**How to complete this task:**
Return the data below exactly, minus the pictures.

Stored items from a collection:
=======
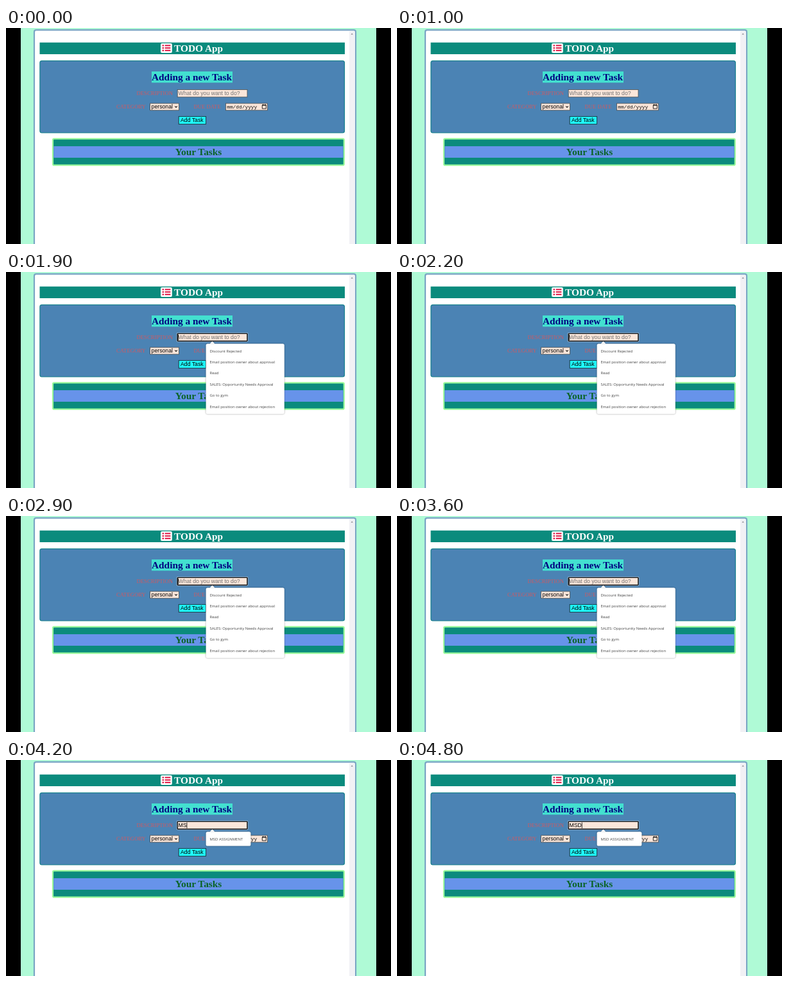
These frames come from a looping animation (600 px wide and 338 px high, 5000 ms). An HTML page:

```html
<!DOCTYPE html>
<html lang="en">
<head>
<meta charset="utf-8">
<title>TODO App</title>
<style>
  html, body { margin: 0; width: 100%; height: 100%; overflow: hidden; background: #000; }
  svg { display: block; width: 100vw; height: 100vh; }
  .serif { font: 8.7px "Liberation Serif", "Times New Roman", serif; fill: #cf5a62; }
  .head { font: bold 15.35px "Liberation Serif", "Times New Roman", serif; }
  .ui { font: 8.7px "Liberation Sans", Arial, sans-serif; }
  .mono { font: 7.85px "Liberation Mono", monospace; }
  .menu { font: 5.95px "Open Sans", "Noto Sans", sans-serif; fill: #444; }
  .field { fill: #fae6da; stroke: #4d4d4d; stroke-width: .8; }
  .popup { filter: drop-shadow(0 .5px 1px rgba(0, 0, 0, .4)); }
</style>
</head>
<body>
<svg viewBox="0 0 600 338" preserveAspectRatio="none">
  <!-- page -->
  <rect width="600" height="338" fill="#000"/>
  <rect x="23" width="554" height="338" fill="#affad6"/>
  <rect x="44" y="3.2" width="501" height="345" rx="3" fill="#fff" stroke="#79a5c4" stroke-width="2.2"/>
  <rect x="535" y="5" width="8.6" height="333" fill="#f1f1f5"/>
  <path d="M537.4 10.2L539.2 8.2L541 10.2Z" fill="#8a8a90"/>

  <!-- title -->
  <rect x="52.5" y="22.7" width="475.5" height="18.3" fill="#0b8b7d"/>
  <rect x="241" y="24" width="17.8" height="15" rx="2" fill="#fff"/>
  <g id="list" fill="#e01543"></g>
  <text class="head" x="262" y="37" fill="#fff">TODO App</text>

  <!-- form -->
  <rect x="52.9" y="51.4" width="474.6" height="112.6" rx="3" fill="#4b83b4" stroke="#14808c" stroke-width="1.2"/>
  <rect x="227" y="68" width="126" height="17.6" fill="#43e0d0"/>
  <text class="head" x="227" y="82" fill="#000080">Adding a new Task</text>

  <text class="serif" x="203.5" y="105">DESCRIPTION</text>
  <text class="serif" x="172" y="126">CATEGORY</text>
  <text class="serif" x="292.5" y="126">DUE DATE</text>

  <rect class="field" x="267.2" y="96.4" width="108.8" height="11.6"/>
  <g id="focus" fill="none">
    <rect x="266.2" y="95.4" width="110.8" height="13.6" rx="1" stroke="#d8e2ea" stroke-width=".6"/>
    <rect x="267.2" y="96.3" width="108.8" height="11.8" rx=".8" stroke="#101010" stroke-width="1.3"/>
  </g>
  <text id="typed" class="ui" x="268.5" y="105.2"></text>
  <rect id="caret" y="97.6" width=".8" height="9.2" fill="#000"/>

  <rect class="field" x="224.6" y="118" width="44.8" height="10.8"/>
  <text class="ui" x="226.6" y="126">personal</text>
  <path d="M263.2 122.4L265 124.3L266.8 122.4" fill="none" stroke="#111" stroke-width="1.1"/>

  <rect class="field" x="342.4" y="118" width="65" height="10.8"/>
  <text class="mono" x="344.2" y="126" fill="#111">mm/dd/yyyy</text>
  <path d="M399.3 121h6v5.2h-6ZM399 120.5h6.6M400.6 119v1.4M404 119v1.4" fill="none" stroke="#111" stroke-width=".9"/>

  <rect x="269.2" y="138.4" width="42.4" height="12" fill="#1ff8fb" stroke="#16333b" stroke-width=".9"/>
  <text class="ui" x="272" y="147.2">Add Task</text>

  <!-- tasks -->
  <rect x="73" y="173.3" width="453.8" height="41.4" rx="2" fill="#0b8b7d" stroke="#9afb9b" stroke-width="2.2"/>
  <rect x="74.3" y="185" width="451.2" height="18" fill="#6793ea"/>
  <text class="head" x="263.7" y="199.3" fill="#0a6427">Your Tasks</text>

  <g id="history" class="popup"></g>
  <g id="match" class="popup"></g>
</svg>
<script>
const LOOP = 5000;
const $ = id => document.getElementById(id);

// Each step holds until the next one.
const steps = [
  { at: 0,    text: "",    focus: false, caret: false, menu: "" },
  { at: 1900, text: "",    focus: true,  caret: true,  menu: "history" },
  { at: 2400, text: "",    focus: true,  caret: false, menu: "history" },
  { at: 2900, text: "",    focus: true,  caret: true,  menu: "history" },
  { at: 3700, text: "M",   focus: true,  caret: true,  menu: "match" },
  { at: 4200, text: "MS",  focus: true,  caret: true,  menu: "match" },
  { at: 4800, text: "MSD", focus: true,  caret: true,  menu: "match" }
];

function buildMenu(id, width, height, items) {
  const rows = items.map((item, i) =>
    `<text class="menu" x="317.5" y="${125.6 + i * 17.42}">${item}</text>`).join("");
  $(id).innerHTML =
    `<rect x="311.6" y="112.2" width="${width}" height="${height}" rx="2.6" fill="#fff"/>` +
    `<path d="M317.4 112.6L321.5 108.4L325.6 112.6Z" fill="#fff"/>` + rows;
}

buildMenu("history", 122.2, 110, [
  "Discount Rejected",
  "Email position owner about approval",
  "Read",
  "SALES: Opportunity Needs Approval",
  "Go to gym",
  "Email position owner about rejection"
]);
buildMenu("match", 69.8, 22.4, ["MSD ASSIGNMENT"]);

$("list").innerHTML = [27.4, 31.3, 35.2].map(y =>
  `<rect x="243.6" y="${y - 1.1}" width="2.4" height="2.2"/>` +
  `<rect x="247.6" y="${y - 1}" width="8.8" height="2"/>`).join("");

const show = (id, on) => $(id).setAttribute("visibility", on ? "visible" : "hidden");
let current;

function apply(step) {
  const typed = $("typed");
  typed.textContent = step.text || "What do you want to do?";
  typed.setAttribute("fill", step.text ? "#000" : "#757575");
  const end = step.text ? typed.getComputedTextLength() : -0.4;
  $("caret").setAttribute("x", 268.5 + end);
  show("focus", step.focus);
  show("caret", step.caret);
  show("history", step.menu === "history");
  show("match", step.menu === "match");
}

function draw() {
  const t = performance.now() % LOOP;
  const step = steps.filter(s => s.at <= t).pop();
  if (step !== current) apply(current = step);
  requestAnimationFrame(draw);
}
draw();
</script>
</body>
</html>
```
=======
**Solution to the problem:**
These frames come from a looping animation (600 px wide and 338 px high, 5000 ms). An HTML page:

```html
<!DOCTYPE html>
<html lang="en">
<head>
<meta charset="utf-8">
<title>TODO App</title>
<style>
  html, body { margin: 0; width: 100%; height: 100%; overflow: hidden; background: #000; }
  svg { display: block; width: 100vw; height: 100vh; }
  .serif { font: 8.7px "Liberation Serif", "Times New Roman", serif; fill: #cf5a62; }
  .head { font: bold 15.35px "Liberation Serif", "Times New Roman", serif; }
  .ui { font: 8.7px "Liberation Sans", Arial, sans-serif; }
  .mono { font: 7.85px "Liberation Mono", monospace; }
  .menu { font: 5.95px "Open Sans", "Noto Sans", sans-serif; fill: #444; }
  .field { fill: #fae6da; stroke: #4d4d4d; stroke-width: .8; }
  .popup { filter: drop-shadow(0 .5px 1px rgba(0, 0, 0, .4)); }
</style>
</head>
<body>
<svg viewBox="0 0 600 338" preserveAspectRatio="none">
  <!-- page -->
  <rect width="600" height="338" fill="#000"/>
  <rect x="23" width="554" height="338" fill="#affad6"/>
  <rect x="44" y="3.2" width="501" height="345" rx="3" fill="#fff" stroke="#79a5c4" stroke-width="2.2"/>
  <rect x="535" y="5" width="8.6" height="333" fill="#f1f1f5"/>
  <path d="M537.4 10.2L539.2 8.2L541 10.2Z" fill="#8a8a90"/>

  <!-- title -->
  <rect x="52.5" y="22.7" width="475.5" height="18.3" fill="#0b8b7d"/>
  <rect x="241" y="24" width="17.8" height="15" rx="2" fill="#fff"/>
  <g id="list" fill="#e01543"></g>
  <text class="head" x="262" y="37" fill="#fff">TODO App</text>

  <!-- form -->
  <rect x="52.9" y="51.4" width="474.6" height="112.6" rx="3" fill="#4b83b4" stroke="#14808c" stroke-width="1.2"/>
  <rect x="227" y="68" width="126" height="17.6" fill="#43e0d0"/>
  <text class="head" x="227" y="82" fill="#000080">Adding a new Task</text>

  <text class="serif" x="203.5" y="105">DESCRIPTION</text>
  <text class="serif" x="172" y="126">CATEGORY</text>
  <text class="serif" x="292.5" y="126">DUE DATE</text>

  <rect class="field" x="267.2" y="96.4" width="108.8" height="11.6"/>
  <g id="focus" fill="none">
    <rect x="266.2" y="95.4" width="110.8" height="13.6" rx="1" stroke="#d8e2ea" stroke-width=".6"/>
    <rect x="267.2" y="96.3" width="108.8" height="11.8" rx=".8" stroke="#101010" stroke-width="1.3"/>
  </g>
  <text id="typed" class="ui" x="268.5" y="105.2"></text>
  <rect id="caret" y="97.6" width=".8" height="9.2" fill="#000"/>

  <rect class="field" x="224.6" y="118" width="44.8" height="10.8"/>
  <text class="ui" x="226.6" y="126">personal</text>
  <path d="M263.2 122.4L265 124.3L266.8 122.4" fill="none" stroke="#111" stroke-width="1.1"/>

  <rect class="field" x="342.4" y="118" width="65" height="10.8"/>
  <text class="mono" x="344.2" y="126" fill="#111">mm/dd/yyyy</text>
  <path d="M399.3 121h6v5.2h-6ZM399 120.5h6.6M400.6 119v1.4M404 119v1.4" fill="none" stroke="#111" stroke-width=".9"/>

  <rect x="269.2" y="138.4" width="42.4" height="12" fill="#1ff8fb" stroke="#16333b" stroke-width=".9"/>
  <text class="ui" x="272" y="147.2">Add Task</text>

  <!-- tasks -->
  <rect x="73" y="173.3" width="453.8" height="41.4" rx="2" fill="#0b8b7d" stroke="#9afb9b" stroke-width="2.2"/>
  <rect x="74.3" y="185" width="451.2" height="18" fill="#6793ea"/>
  <text class="head" x="263.7" y="199.3" fill="#0a6427">Your Tasks</text>

  <g id="history" class="popup"></g>
  <g id="match" class="popup"></g>
</svg>
<script>
const LOOP = 5000;
const $ = id => document.getElementById(id);

// Each step holds until the next one.
const steps = [
  { at: 0,    text: "",    focus: false, caret: false, menu: "" },
  { at: 1900, text: "",    focus: true,  caret: true,  menu: "history" },
  { at: 2400, text: "",    focus: true,  caret: false, menu: "history" },
  { at: 2900, text: "",    focus: true,  caret: true,  menu: "history" },
  { at: 3700, text: "M",   focus: true,  caret: true,  menu: "match" },
  { at: 4200, text: "MS",  focus: true,  caret: true,  menu: "match" },
  { at: 4800, text: "MSD", focus: true,  caret: true,  menu: "match" }
];

function buildMenu(id, width, height, items) {
  const rows = items.map((item, i) =>
    `<text class="menu" x="317.5" y="${125.6 + i * 17.42}">${item}</text>`).join("");
  $(id).innerHTML =
    `<rect x="311.6" y="112.2" width="${width}" height="${height}" rx="2.6" fill="#fff"/>` +
    `<path d="M317.4 112.6L321.5 108.4L325.6 112.6Z" fill="#fff"/>` + rows;
}

buildMenu("history", 122.2, 110, [
  "Discount Rejected",
  "Email position owner about approval",
  "Read",
  "SALES: Opportunity Needs Approval",
  "Go to gym",
  "Email position owner about rejection"
]);
buildMenu("match", 69.8, 22.4, ["MSD ASSIGNMENT"]);

$("list").innerHTML = [27.4, 31.3, 35.2].map(y =>
  `<rect x="243.6" y="${y - 1.1}" width="2.4" height="2.2"/>` +
  `<rect x="247.6" y="${y - 1}" width="8.8" height="2"/>`).join("");

const show = (id, on) => $(id).setAttribute("visibility", on ? "visible" : "hidden");
let current;

function apply(step) {
  const typed = $("typed");
  typed.textContent = step.text || "What do you want to do?";
  typed.setAttribute("fill", step.text ? "#000" : "#757575");
  const end = step.text ? typed.getComputedTextLength() : -0.4;
  $("caret").setAttribute("x", 268.5 + end);
  show("focus", step.focus);
  show("caret", step.caret);
  show("history", step.menu === "history");
  show("match", step.menu === "match");
}

function draw() {
  const t = performance.now() % LOOP;
  const step = steps.filter(s => s.at <= t).pop();
  if (step !== current) apply(current = step);
  requestAnimationFrame(draw);
}
draw();
</script>
</body>
</html>
```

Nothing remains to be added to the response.